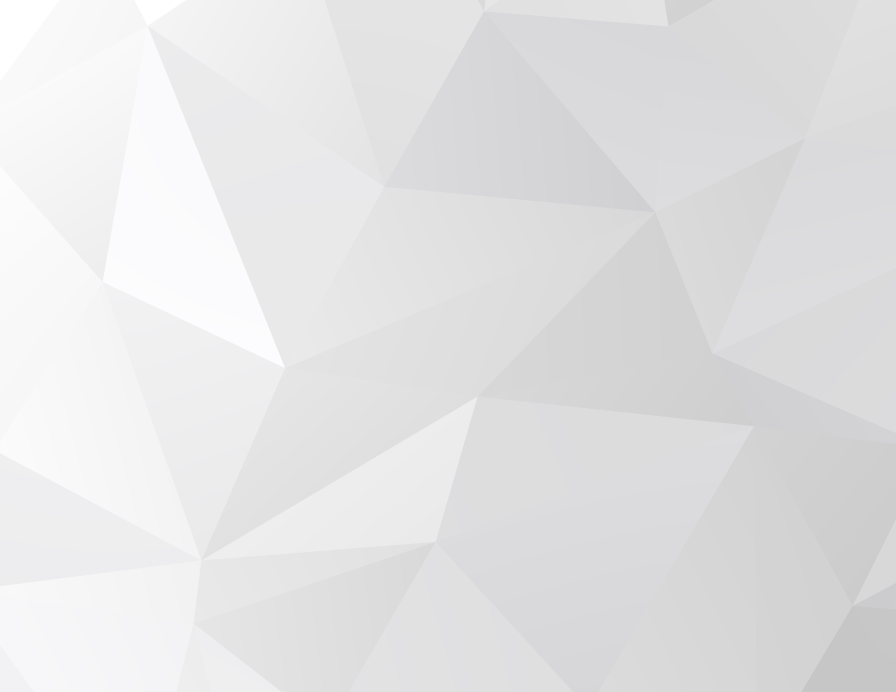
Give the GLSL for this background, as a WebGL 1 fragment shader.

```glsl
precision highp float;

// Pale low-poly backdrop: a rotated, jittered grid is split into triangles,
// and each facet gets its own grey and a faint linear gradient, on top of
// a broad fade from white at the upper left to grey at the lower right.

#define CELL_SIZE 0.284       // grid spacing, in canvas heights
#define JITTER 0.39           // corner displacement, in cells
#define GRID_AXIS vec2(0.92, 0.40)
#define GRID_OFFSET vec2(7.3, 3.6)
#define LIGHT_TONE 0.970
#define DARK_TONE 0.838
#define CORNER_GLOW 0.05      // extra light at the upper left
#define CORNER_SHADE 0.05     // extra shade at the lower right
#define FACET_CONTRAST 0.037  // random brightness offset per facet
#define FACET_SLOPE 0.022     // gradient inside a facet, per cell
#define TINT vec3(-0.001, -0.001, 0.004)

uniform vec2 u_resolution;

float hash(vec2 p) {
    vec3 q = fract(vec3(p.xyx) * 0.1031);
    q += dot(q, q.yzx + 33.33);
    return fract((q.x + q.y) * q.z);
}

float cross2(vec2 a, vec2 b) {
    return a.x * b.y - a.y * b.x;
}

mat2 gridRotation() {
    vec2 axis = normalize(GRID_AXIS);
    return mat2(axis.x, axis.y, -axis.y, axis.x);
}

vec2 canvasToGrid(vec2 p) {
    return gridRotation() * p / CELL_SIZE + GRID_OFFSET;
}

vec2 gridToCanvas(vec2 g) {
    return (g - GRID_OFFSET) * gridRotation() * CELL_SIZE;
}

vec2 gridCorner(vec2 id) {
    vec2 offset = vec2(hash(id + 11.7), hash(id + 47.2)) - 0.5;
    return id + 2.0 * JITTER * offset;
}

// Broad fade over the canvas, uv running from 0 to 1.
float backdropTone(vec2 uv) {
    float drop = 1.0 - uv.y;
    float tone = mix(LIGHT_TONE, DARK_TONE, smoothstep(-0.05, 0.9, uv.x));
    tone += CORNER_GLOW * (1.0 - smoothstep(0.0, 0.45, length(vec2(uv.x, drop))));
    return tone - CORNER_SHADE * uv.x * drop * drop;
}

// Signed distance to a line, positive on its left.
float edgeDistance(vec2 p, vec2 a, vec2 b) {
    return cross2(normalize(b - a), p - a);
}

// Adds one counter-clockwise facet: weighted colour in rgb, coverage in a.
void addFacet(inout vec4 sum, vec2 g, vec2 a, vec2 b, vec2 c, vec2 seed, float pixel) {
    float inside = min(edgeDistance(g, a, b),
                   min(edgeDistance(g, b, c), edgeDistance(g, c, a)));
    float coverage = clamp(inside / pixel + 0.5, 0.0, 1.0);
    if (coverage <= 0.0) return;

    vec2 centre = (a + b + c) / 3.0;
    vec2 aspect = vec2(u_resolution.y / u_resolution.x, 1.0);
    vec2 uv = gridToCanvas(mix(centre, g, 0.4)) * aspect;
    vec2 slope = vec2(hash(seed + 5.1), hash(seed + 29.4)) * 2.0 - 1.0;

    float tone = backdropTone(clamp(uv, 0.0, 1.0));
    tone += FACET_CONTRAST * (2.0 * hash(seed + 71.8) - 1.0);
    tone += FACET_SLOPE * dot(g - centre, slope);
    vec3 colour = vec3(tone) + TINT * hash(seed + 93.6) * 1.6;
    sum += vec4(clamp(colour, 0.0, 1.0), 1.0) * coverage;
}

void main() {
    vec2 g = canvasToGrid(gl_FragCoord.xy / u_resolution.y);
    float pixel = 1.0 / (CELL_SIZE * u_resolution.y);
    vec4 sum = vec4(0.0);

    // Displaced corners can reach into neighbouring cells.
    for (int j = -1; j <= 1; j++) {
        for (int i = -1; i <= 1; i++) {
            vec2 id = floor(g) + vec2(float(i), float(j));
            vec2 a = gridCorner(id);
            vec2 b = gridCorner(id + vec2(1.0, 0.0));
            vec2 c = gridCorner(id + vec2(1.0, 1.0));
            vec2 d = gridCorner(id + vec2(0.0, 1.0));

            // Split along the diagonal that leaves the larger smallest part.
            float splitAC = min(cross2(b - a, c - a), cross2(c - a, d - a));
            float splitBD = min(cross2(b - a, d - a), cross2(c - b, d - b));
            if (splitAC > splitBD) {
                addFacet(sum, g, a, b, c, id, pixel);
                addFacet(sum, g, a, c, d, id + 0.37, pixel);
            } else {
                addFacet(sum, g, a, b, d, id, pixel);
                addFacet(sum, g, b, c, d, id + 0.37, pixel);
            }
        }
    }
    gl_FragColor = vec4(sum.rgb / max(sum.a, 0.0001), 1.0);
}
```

§ What to do: Reproduce the whole listing exactly, but not the images in it.

§ Task result:
Give the GLSL for this background, as a WebGL 1 fragment shader.

```glsl
precision highp float;

// Pale low-poly backdrop: a rotated, jittered grid is split into triangles,
// and each facet gets its own grey and a faint linear gradient, on top of
// a broad fade from white at the upper left to grey at the lower right.

#define CELL_SIZE 0.284       // grid spacing, in canvas heights
#define JITTER 0.39           // corner displacement, in cells
#define GRID_AXIS vec2(0.92, 0.40)
#define GRID_OFFSET vec2(7.3, 3.6)
#define LIGHT_TONE 0.970
#define DARK_TONE 0.838
#define CORNER_GLOW 0.05      // extra light at the upper left
#define CORNER_SHADE 0.05     // extra shade at the lower right
#define FACET_CONTRAST 0.037  // random brightness offset per facet
#define FACET_SLOPE 0.022     // gradient inside a facet, per cell
#define TINT vec3(-0.001, -0.001, 0.004)

uniform vec2 u_resolution;

float hash(vec2 p) {
    vec3 q = fract(vec3(p.xyx) * 0.1031);
    q += dot(q, q.yzx + 33.33);
    return fract((q.x + q.y) * q.z);
}

float cross2(vec2 a, vec2 b) {
    return a.x * b.y - a.y * b.x;
}

mat2 gridRotation() {
    vec2 axis = normalize(GRID_AXIS);
    return mat2(axis.x, axis.y, -axis.y, axis.x);
}

vec2 canvasToGrid(vec2 p) {
    return gridRotation() * p / CELL_SIZE + GRID_OFFSET;
}

vec2 gridToCanvas(vec2 g) {
    return (g - GRID_OFFSET) * gridRotation() * CELL_SIZE;
}

vec2 gridCorner(vec2 id) {
    vec2 offset = vec2(hash(id + 11.7), hash(id + 47.2)) - 0.5;
    return id + 2.0 * JITTER * offset;
}

// Broad fade over the canvas, uv running from 0 to 1.
float backdropTone(vec2 uv) {
    float drop = 1.0 - uv.y;
    float tone = mix(LIGHT_TONE, DARK_TONE, smoothstep(-0.05, 0.9, uv.x));
    tone += CORNER_GLOW * (1.0 - smoothstep(0.0, 0.45, length(vec2(uv.x, drop))));
    return tone - CORNER_SHADE * uv.x * drop * drop;
}

// Signed distance to a line, positive on its left.
float edgeDistance(vec2 p, vec2 a, vec2 b) {
    return cross2(normalize(b - a), p - a);
}

// Adds one counter-clockwise facet: weighted colour in rgb, coverage in a.
void addFacet(inout vec4 sum, vec2 g, vec2 a, vec2 b, vec2 c, vec2 seed, float pixel) {
    float inside = min(edgeDistance(g, a, b),
                   min(edgeDistance(g, b, c), edgeDistance(g, c, a)));
    float coverage = clamp(inside / pixel + 0.5, 0.0, 1.0);
    if (coverage <= 0.0) return;

    vec2 centre = (a + b + c) / 3.0;
    vec2 aspect = vec2(u_resolution.y / u_resolution.x, 1.0);
    vec2 uv = gridToCanvas(mix(centre, g, 0.4)) * aspect;
    vec2 slope = vec2(hash(seed + 5.1), hash(seed + 29.4)) * 2.0 - 1.0;

    float tone = backdropTone(clamp(uv, 0.0, 1.0));
    tone += FACET_CONTRAST * (2.0 * hash(seed + 71.8) - 1.0);
    tone += FACET_SLOPE * dot(g - centre, slope);
    vec3 colour = vec3(tone) + TINT * hash(seed + 93.6) * 1.6;
    sum += vec4(clamp(colour, 0.0, 1.0), 1.0) * coverage;
}

void main() {
    vec2 g = canvasToGrid(gl_FragCoord.xy / u_resolution.y);
    float pixel = 1.0 / (CELL_SIZE * u_resolution.y);
    vec4 sum = vec4(0.0);

    // Displaced corners can reach into neighbouring cells.
    for (int j = -1; j <= 1; j++) {
        for (int i = -1; i <= 1; i++) {
            vec2 id = floor(g) + vec2(float(i), float(j));
            vec2 a = gridCorner(id);
            vec2 b = gridCorner(id + vec2(1.0, 0.0));
            vec2 c = gridCorner(id + vec2(1.0, 1.0));
            vec2 d = gridCorner(id + vec2(0.0, 1.0));

            // Split along the diagonal that leaves the larger smallest part.
            float splitAC = min(cross2(b - a, c - a), cross2(c - a, d - a));
            float splitBD = min(cross2(b - a, d - a), cross2(c - b, d - b));
            if (splitAC > splitBD) {
                addFacet(sum, g, a, b, c, id, pixel);
                addFacet(sum, g, a, c, d, id + 0.37, pixel);
            } else {
                addFacet(sum, g, a, b, d, id, pixel);
                addFacet(sum, g, b, c, d, id + 0.37, pixel);
            }
        }
    }
    gl_FragColor = vec4(sum.rgb / max(sum.a, 0.0001), 1.0);
}
```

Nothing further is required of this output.